I think it’s very obvious this young man is capable of some very aberrational behavior, and given the toys that he has, I think it’s very dangerous. And you would think that the Chinese would understand that as well. They’ve got to rein this young man in, and they can.
CROWLEY: And one of the things that we noticed this week, of course, was now that famous handshake at the memorial service for Nelson Mandela between President Obama and Raul Castro of Cuba. You likened this to the handshake between Neville Chamberlain and Adolf Hitler, that sort of pacifist imagery. Do you regret that statement?
MCCAIN: Oh, I think it was gross exaggeration. But have no doubt that that is of great propaganda value for the Cuban government, which is oppressive, repressive. Continues to jail dissidents and continues to be one of the — probably easily the most repressive government in our hemisphere. I don’t think you should shake hands with someone who continues to violate his own country’s human rights. It happened. But it is what it is. And I’m sure that Mr. Castro appreciated it.
CROWLEY: But to liken the president to Neville Chamberlain, though, seems — did you think in retrospect, it was over the top?
MCCAIN: I’m sure it was an exaggeration, Candy. If you want me to plead guilty here on CNN, guilty.
And finally, are you going to vote for the compromised budget bill, and whether yes or no, do you ultimately think it will pass the Senate?
MCCAIN: I hope it will pass the Senate. I’ll do anything, not anything, but we must not shut down the government again. We can’t do that to the people of this country and my state.
Second of all, Carl Levin, chairman of the Senate Armed Services Committee, has pledged to us that we will review this provision concerning military retirement, and military leaders I have talked to have said because this gives them relief from the harsh effects of sequestration, that they are supportive of this legislation. I wish that provision wasn’t in there. But to shut down the government again I think is an unacceptable act to inflict on the American people.
CROWLEY: So just to nail this down, assuming that this budget package stays the same, you will vote for it?

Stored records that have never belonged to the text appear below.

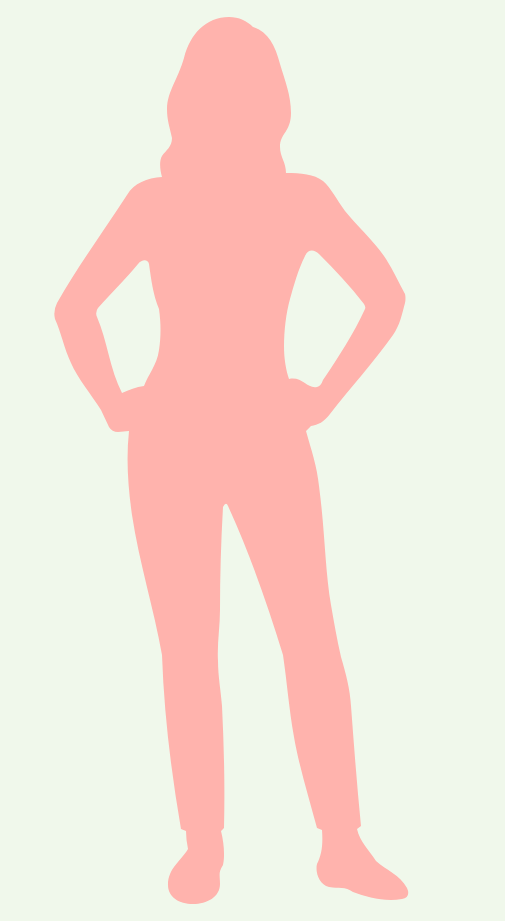
<!DOCTYPE html>
<html lang="en">
<head>
<meta charset="utf-8">
<title>Standing woman silhouette</title>
<style>
:root { --mint: #f0f8eb; --coral: #ffb3ad; }
html, body { margin: 0; background: var(--mint); overflow: hidden; }
.poster { display: block; width: 505px; height: 921px; background: var(--mint); }
.figure { fill: var(--coral); fill-rule: evenodd; }
</style>
</head>
<body>
<svg class="poster" viewBox="0 0 505 921" role="img" aria-label="Silhouette of a woman standing with her hands on her hips">
  <path class="figure" d="M229 17
    C239 17 247 21 253 27
    C268 32 275 45 280 64
    C285 81 291 95 291 113
    C291 132 280 133 280 147
    C280 157 286 162 286 173
    C301 173 314 174 323 181
    C331 188 337 200 345 211
    C357 226 375 242 386 259
    C393 270 399 283 405 294
    Q406 298 405 303
    C402 314 400 325 393 335
    C374 362 350 388 330 414
    C324 422 318 425 311 426
    L306 431
    C311 449 317 466 319 486
    C325 531 325 570 331 605
    C334 622 337 640 341 657
    C346 674 350 689 351 706
    C354 746 357 786 361 826
    L357 829
    C360 842 369 850 376 861
    C386 870 400 875 407 888
    Q411 897 402 899
    C384 902 367 897 353 892
    C345 886 339 889 329 887
    C319 885 315 872 317 864
    C322 854 323 844 322 830
    L317 828
    C309 798 299 766 294 737
    C289 709 287 682 283 655
    C268 606 250 554 228 506
    Q226 501 223 507
    C221 542 220 576 220 610
    C220 627 217 644 218 661
    C218 676 221 692 222 706
    C224 746 225 787 224 828
    L221 831
    C224 843 225 856 223 865
    C218 873 220 875 220 884
    C220 897 207 904 193 904
    C179 904 168 897 168 885
    C168 868 181 861 188 849
    Q186 839 186 831
    L181 829
    C171 771 164 713 162 655
    C154 609 139 562 132 515
    C128 487 126 459 129 431
    L118 432
    Q112 432 109 427
    L101 410
    C91 394 78 379 71 363
    C64 348 61 332 55 319
    Q53 311 57 303
    C78 266 103 232 127 195
    C134 183 147 178 162 177
    C160 170 159 161 162 156
    C166 150 172 147 172 138
    C170 128 167 121 167 109
    C167 92 178 79 184 58
    C190 34 206 17 229 17 Z
    M138 264
    C126 279 111 293 98 308
    Q95 312 97 317
    C107 340 110 370 122 393
    C129 390 136 387 144 386
    C148 375 157 365 159 350
    C161 336 161 324 159 309
    C153 295 151 278 149 264
    C148 259 142 259 138 264 Z
    M305 256
    C298 270 294 285 290 299
    C286 313 284 331 284 346
    C284 359 286 370 289 379
    C302 376 307 389 317 387
    Q321 386 323 380
    C339 356 353 335 365 309
    Q366 307 364 304
    C350 286 335 270 319 254
    C314 249 308 249 305 256 Z"/>
</svg>
</body>
</html>
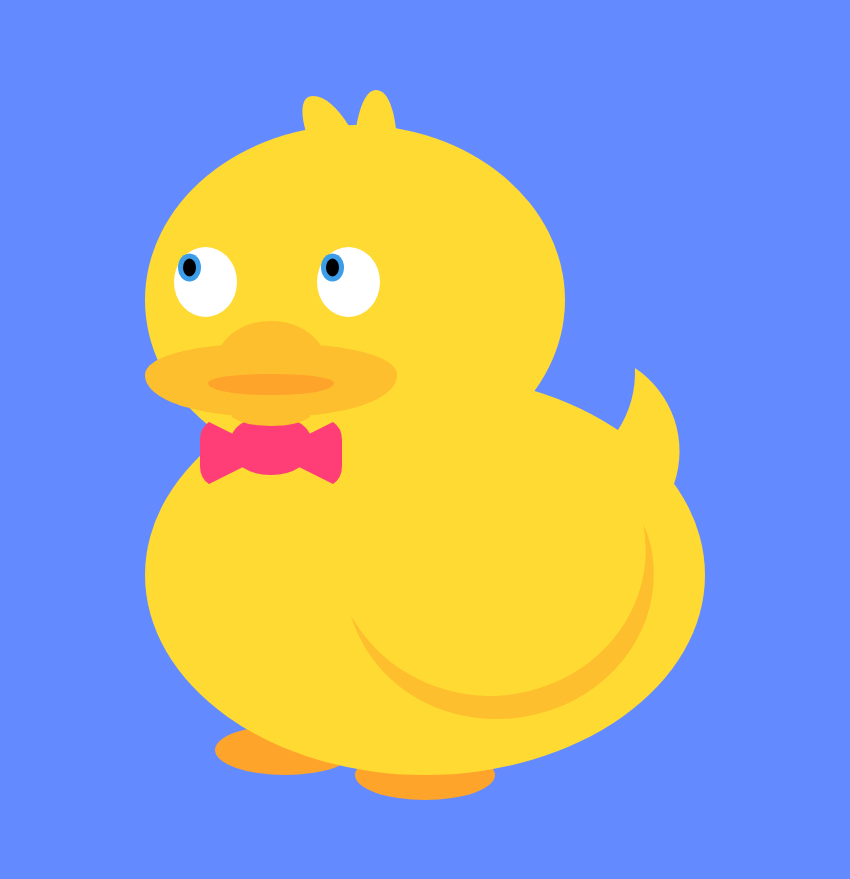
<!DOCTYPE html>
<html lang="en">
<head>
<meta charset="utf-8">
<title>Duck with a bow tie</title>
<style>
:root {
  --sky: #648aff;
  --feather: #ffda33;
  --shade: #fdbf2d;
  --orange: #ffa42a;
  --bow: #ff3d77;
  --iris: #3c9de8;
}
html, body { margin: 0; background: var(--sky); overflow: hidden; }
.duck { display: block; width: 850px; height: 879px; }
.sky { fill: var(--sky); }
.feather { fill: var(--feather); }
.shade { fill: var(--shade); }
.orange { fill: var(--orange); }
.bow { fill: var(--bow); }
.iris { fill: var(--iris); }
</style>
</head>
<body>
<svg class="duck" viewBox="0 0 850 879" role="img" aria-label="Yellow duck wearing a pink bow tie">
  <defs>
    <g id="eye">
      <ellipse cx="205.5" cy="282" rx="31.5" ry="35" fill="#fff"/>
      <ellipse class="iris" cx="189.5" cy="267.5" rx="11.5" ry="14"/>
      <ellipse cx="189.5" cy="267.5" rx="6.5" ry="9" fill="#000"/>
    </g>
  </defs>
  <rect class="sky" width="850" height="879"/>
  <g class="orange" id="feet">
    <ellipse cx="285" cy="750" rx="70" ry="25"/>
    <ellipse cx="425" cy="775" rx="70" ry="25"/>
  </g>
  <g class="feather" id="plumage">
    <path id="tail" d="M635 368A100 100 0 0 1 674 484L640 510L600 440L618 430Q636 402 635 368Z"/>
    <ellipse id="body" cx="425" cy="575" rx="280" ry="200"/>
    <ellipse id="head" cx="355" cy="300" rx="210" ry="175"/>
    <path id="tuft-left" d="M306 132C300 112 301 96 313 96C325 96 337 107 349 126L345 140H310Z"/>
    <path id="tuft-right" d="M356 128C360 104 367 90 376 90C386 90 393 104 396 129L394 140H358Z"/>
  </g>
  <path id="wing" class="shade" d="M351 616A157 146 0 0 0 643 524C654 545 657 576 650 606A157 146 0 0 1 497 719C427 719 370 677 351 616Z"/>
  <path id="wing-fold" class="feather" d="M351 615A157 146 0 0 0 488 696A157 146 0 0 0 643 523L560 520L400 590Z"/>
  <g class="bow" id="bow-tie">
    <path d="M209 422L271 453L333 422Q342 428 342 440V466Q342 478 333 484L271 453L209 484Q200 478 200 466V440Q200 428 209 422Z"/>
    <path d="M232 434Q236 426 244 422H298Q306 426 310 434V453L300 467Q288 475 271 475Q254 475 242 467L232 453Z"/>
  </g>
  <g id="beak">
    <path class="shade" d="M222 344C233 329 251 321 271 321C291 321 309 329 320 344L310 417C302 423 288 426 271 426C254 426 240 423 232 417Z"/>
    <path class="shade" d="M145 375C145 355 200 343 271 343S397 355 397 375C397 400 345 417 271 417S145 400 145 375Z"/>
    <path class="orange" d="M208 383C208 378 232 374 271 374S334 378 334 383C334 390 310 395 271 395S208 390 208 383Z"/>
  </g>
  <use href="#eye"/>
  <use href="#eye" x="143"/>
</svg>
</body>
</html>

CROWLEY: OK. Senator John McCain, we did a tour around the globe. I really appreciate your being available to us out of Kiev, of all places. So good to see you. Come back home soon.
MCCAIN: Thank you. And I’m glad you found me guilty.